John Seddon is a big critic of the Whitehall-inspired initiatives, backed up by think-tanks, consultants, lobbyists and politicians. The top down ideas-factory driven by ideology rather than common sense. As he describes it, present anyone in this ideas-factory with evidence of solutions being delivered on the ground and you're met by: "very interesting, but I have an unproven idea that I believe will work better". The end result is £millions wasted on crazy schemes, that only make the consultants who drive them richer, at the expense of service delivery.
His 2008 book 'Systems Thinking in the Public Sector" is one of those books that screams common sense at you. I found myself saying "I have seen that" on almost every page. His case studies, particularly on Housing Benefit, illustrate how systems all too commonly simply generate 'failure demand' - work generated because the system doesn't work. You see it so often in call centres and shared services where failure is just passed around. He argues instead that what has to happen is for the right service to be given to the right person first time. It's cheaper, public satisfaction rises and staff morale improves because they are starting and finishing the job. Not getting grief for the failure.

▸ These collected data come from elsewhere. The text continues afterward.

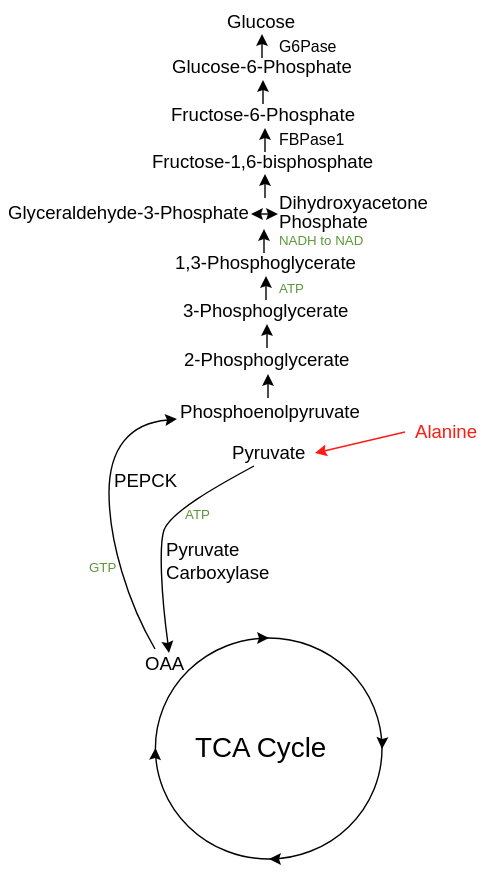
<!DOCTYPE html>
<html lang="en">
<head>
<meta charset="utf-8">
<title>Gluconeogenesis pathway</title>
<style>
:root {
  --paper: #ffffff;
  --ink: #000000;
  --cofactor: #5a9838;
  --input: #ff1a12;
}
html, body { margin: 0; overflow: hidden; }
.pathway {
  position: relative;
  width: 482px;
  height: 880px;
  overflow: hidden;
  background: var(--paper);
  color: var(--ink);
  font-family: "Liberation Sans", Arial, sans-serif;
  font-size: 18.6px;
  line-height: 20px;
}
.pathway p {
  position: absolute;
  left: var(--x);
  top: var(--y);
  margin: 0;
  white-space: nowrap;
}
.pathway .enzyme { font-size: 15.9px; }
.pathway .cofactor { font-size: 13.3px; color: var(--cofactor); }
.pathway .input { color: var(--input); }
.pathway .two-line { line-height: 19px; }
.pathway .large-enzyme { line-height: 23px; }
.pathway .cycle { font-size: 27.8px; line-height: 32px; }
.arrows { position: absolute; inset: 0; }
.flow { fill: none; stroke: var(--ink); stroke-width: 1.4; }
.input-flow { fill: none; stroke: var(--input); stroke-width: 1.4; }
.head { fill: var(--ink); }
.input-head { fill: var(--input); }
</style>
</head>
<body>
<main class="pathway">
  <svg class="arrows" width="482" height="880" viewBox="0 0 482 880" aria-hidden="true">
    <defs>
      <path id="tip" d="M0 0L-12 -6L-10 0L-12 6Z"/>
      <g id="step">
        <path class="flow" d="M0 24V8"/>
        <use href="#tip" class="head" transform="rotate(-90)"/>
      </g>
    </defs>

    <g class="steps">
      <use href="#step" x="262" y="34"/>
      <use href="#step" x="263" y="80"/>
      <use href="#step" x="265" y="128"/>
      <use href="#step" x="265" y="174"/>
      <use href="#step" x="264" y="229"/>
      <use href="#step" x="266" y="276"/>
      <use href="#step" x="267" y="324"/>
      <use href="#step" x="268" y="374"/>
    </g>

    <g class="isomerisation">
      <path class="flow" d="M259 214H270"/>
      <use href="#tip" class="head" transform="translate(278 214)"/>
      <use href="#tip" class="head" transform="translate(251 214) rotate(180)"/>
    </g>

    <g class="oaa-to-pep">
      <path class="flow" d="M155 649C128 603 109 541 109 493C109 449 129 423 168 420"/>
      <use href="#tip" class="head" transform="translate(177 419) rotate(-5)"/>
    </g>

    <g class="pyruvate-to-oaa">
      <path class="flow" d="M254 466C215 487 171 512 164 530C159 545 161 593 168 644"/>
      <use href="#tip" class="head" transform="translate(169 653) rotate(82)"/>
    </g>

    <g class="alanine-to-pyruvate">
      <path class="input-flow" d="M405 432L324 451"/>
      <use href="#tip" class="input-head" transform="translate(315 453) rotate(167)"/>
    </g>

    <g class="tca-ring">
      <ellipse class="flow" cx="268.7" cy="748.5" rx="113.3" ry="110.5"/>
      <use href="#tip" class="head" transform="translate(269 638)"/>
      <use href="#tip" class="head" transform="translate(382 749) rotate(92)"/>
      <use href="#tip" class="head" transform="translate(269 859) rotate(180)"/>
      <use href="#tip" class="head" transform="translate(155.5 748) rotate(-88)"/>
    </g>
  </svg>

  <p style="--x:227px; --y:12px">Glucose</p>
  <p class="enzyme" style="--x:279px; --y:37px">G6Pase</p>
  <p style="--x:172px; --y:57px">Glucose-6-Phosphate</p>
  <p style="--x:171px; --y:105px">Fructose-6-Phosphate</p>
  <p class="enzyme" style="--x:279px; --y:130px">FBPase1</p>
  <p style="--x:152px; --y:152px">Fructose-1,6-bisphosphate</p>
  <p style="--x:8px; --y:203px">Glyceraldehyde-3-Phosphate</p>
  <p class="two-line" style="--x:279px; --y:193px">Dihydroxyacetone<br>Phosphate</p>
  <p class="cofactor" style="--x:279px; --y:231px">NADH to NAD</p>
  <p style="--x:175px; --y:253px">1,3-Phosphoglycerate</p>
  <p class="cofactor" style="--x:279px; --y:279px">ATP</p>
  <p style="--x:183px; --y:301px">3-Phosphoglycerate</p>
  <p style="--x:184px; --y:350px">2-Phosphoglycerate</p>
  <p style="--x:180px; --y:402px">Phosphoenolpyruvate</p>
  <p style="--x:232px; --y:443px">Pyruvate</p>
  <p class="input" style="--x:415px; --y:422px">Alanine</p>
  <p style="--x:114px; --y:471px">PEPCK</p>
  <p class="cofactor" style="--x:185px; --y:505px">ATP</p>
  <p class="large-enzyme" style="--x:166px; --y:538px">Pyruvate<br>Carboxylase</p>
  <p class="cofactor" style="--x:89px; --y:558px">GTP</p>
  <p style="--x:145px; --y:654px">OAA</p>
  <p class="cycle" style="--x:195px; --y:732px">TCA Cycle</p>
</main>
</body>
</html>
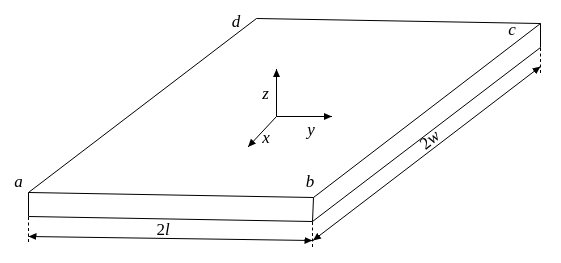
<!DOCTYPE html>
<html lang="en">
<head>
<meta charset="utf-8">
<title>Plate geometry and coordinate axes</title>
<style>
:root { --ink: #000; --paper: #fff; }
* { box-sizing: border-box; }
html, body { margin: 0; background: var(--paper); overflow: hidden; }
.diagram {
  position: relative;
  width: 561px;
  height: 263px;
  overflow: hidden;
  background: var(--paper);
  color: var(--ink);
  font: italic 17px/20px "Liberation Serif", serif;
}
.drawing { position: absolute; inset: 0; display: block; }
.drawing g { fill: none; stroke: var(--ink); stroke-width: 1; }
.drawing .extension { stroke-dasharray: 3 2.5; }
.arrowhead { fill: var(--ink); }
.label {
  position: absolute;
  left: var(--x);
  top: var(--y);
  transform: translate(-50%, -50%);
  white-space: nowrap;
}
.label.width { transform: translate(-50%, -50%) rotate(-39deg); }
.upright { font-style: normal; }
</style>
</head>
<body>
<main class="diagram">
  <svg class="drawing" width="561" height="263" viewBox="0 0 561 263" role="img" aria-label="Rectangular plate a b c d with length 2l, width 2w and axes x, y, z">
    <defs>
      <marker id="arrow" viewBox="0 0 8 8" refX="8" refY="4" markerWidth="8" markerHeight="8" markerUnits="userSpaceOnUse" orient="auto-start-reverse">
        <path class="arrowhead" d="M0 0.5L8 4L0 7.5Z" stroke="none"/>
      </marker>
    </defs>
    <g class="plate">
      <polygon points="28.5,192.5 256.5,18.5 540.5,23.5 313.5,197.5"/>
      <polyline points="28.5,192.5 28.5,216.5 312.5,221.5 540.5,47.5 540.5,23.5"/>
      <line x1="313.5" y1="197.5" x2="312.5" y2="221.5"/>
    </g>
    <g class="extension">
      <line x1="28.5" y1="217" x2="28.5" y2="244"/>
      <line x1="312.5" y1="222" x2="312.5" y2="249"/>
      <line x1="540.5" y1="48" x2="540.5" y2="74"/>
    </g>
    <g class="dimensions" marker-start="url(#arrow)" marker-end="url(#arrow)">
      <line x1="28.5" y1="236.5" x2="312.5" y2="240.5" marker-start="url(#arrow)" marker-end="url(#arrow)"/>
      <line x1="313" y1="240.5" x2="540.5" y2="66.5" marker-start="url(#arrow)" marker-end="url(#arrow)"/>
    </g>
    <g class="axes">
      <line x1="276.5" y1="116.5" x2="276.5" y2="69" marker-end="url(#arrow)"/>
      <line x1="276.5" y1="116.5" x2="332" y2="116.5" marker-end="url(#arrow)"/>
      <line x1="276.5" y1="116.5" x2="248" y2="147" marker-end="url(#arrow)"/>
    </g>
  </svg>
  <span class="label" style="--x:18.5px;--y:182px">a</span>
  <span class="label" style="--x:310px;--y:182px">b</span>
  <span class="label" style="--x:512px;--y:30px">c</span>
  <span class="label" style="--x:236px;--y:22px">d</span>
  <span class="label" style="--x:266px;--y:138px">x</span>
  <span class="label" style="--x:311px;--y:130px">y</span>
  <span class="label" style="--x:265.5px;--y:94px">z</span>
  <span class="label" style="--x:163px;--y:230px"><span class="upright">2</span>l</span>
  <span class="label width" style="--x:430px;--y:140px"><span class="upright">2</span>w</span>
</main>
</body>
</html>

This new book, edited by Charlotte Pell, brings together a number of new case studies to illustrate the approach. Police, hospitals and local authorities engaging those who have real knowledge and experience of the service to design sensible systems. Putting staff back in charge, or as Pell puts it, "someone who has the authority and expertise to understand what is going on and treat customers as human beings, not as individual transactions".
John Seddon's chapter in the book entitled 'Shared Services - A No Brainer?' - should be compulsory reading for those wedded to this approach. Particularly those in Scotland who have already wasted taxpayer cash finding out that this doesn't work. He is very critical of the industrialisation inherent in shared services, arguing for, "a better approach: placing the human expertise required to solve peoples problems at the place where they meet the service provider, usually locally".
This approach fits in much better with the Scottish model of public service delivery. It is reflected in our own recent joint publication with APSE 'The Front Line Starts Here'. Designing services from the bottom up was also championed by the Christie Commission. However, it is not yet fully understood by many public service managers and politicians whose first reaction to change is to grab a consultant from the ideas-factory school of thought. My advice is to read this book - you will certainly learn about a better way to organise public services.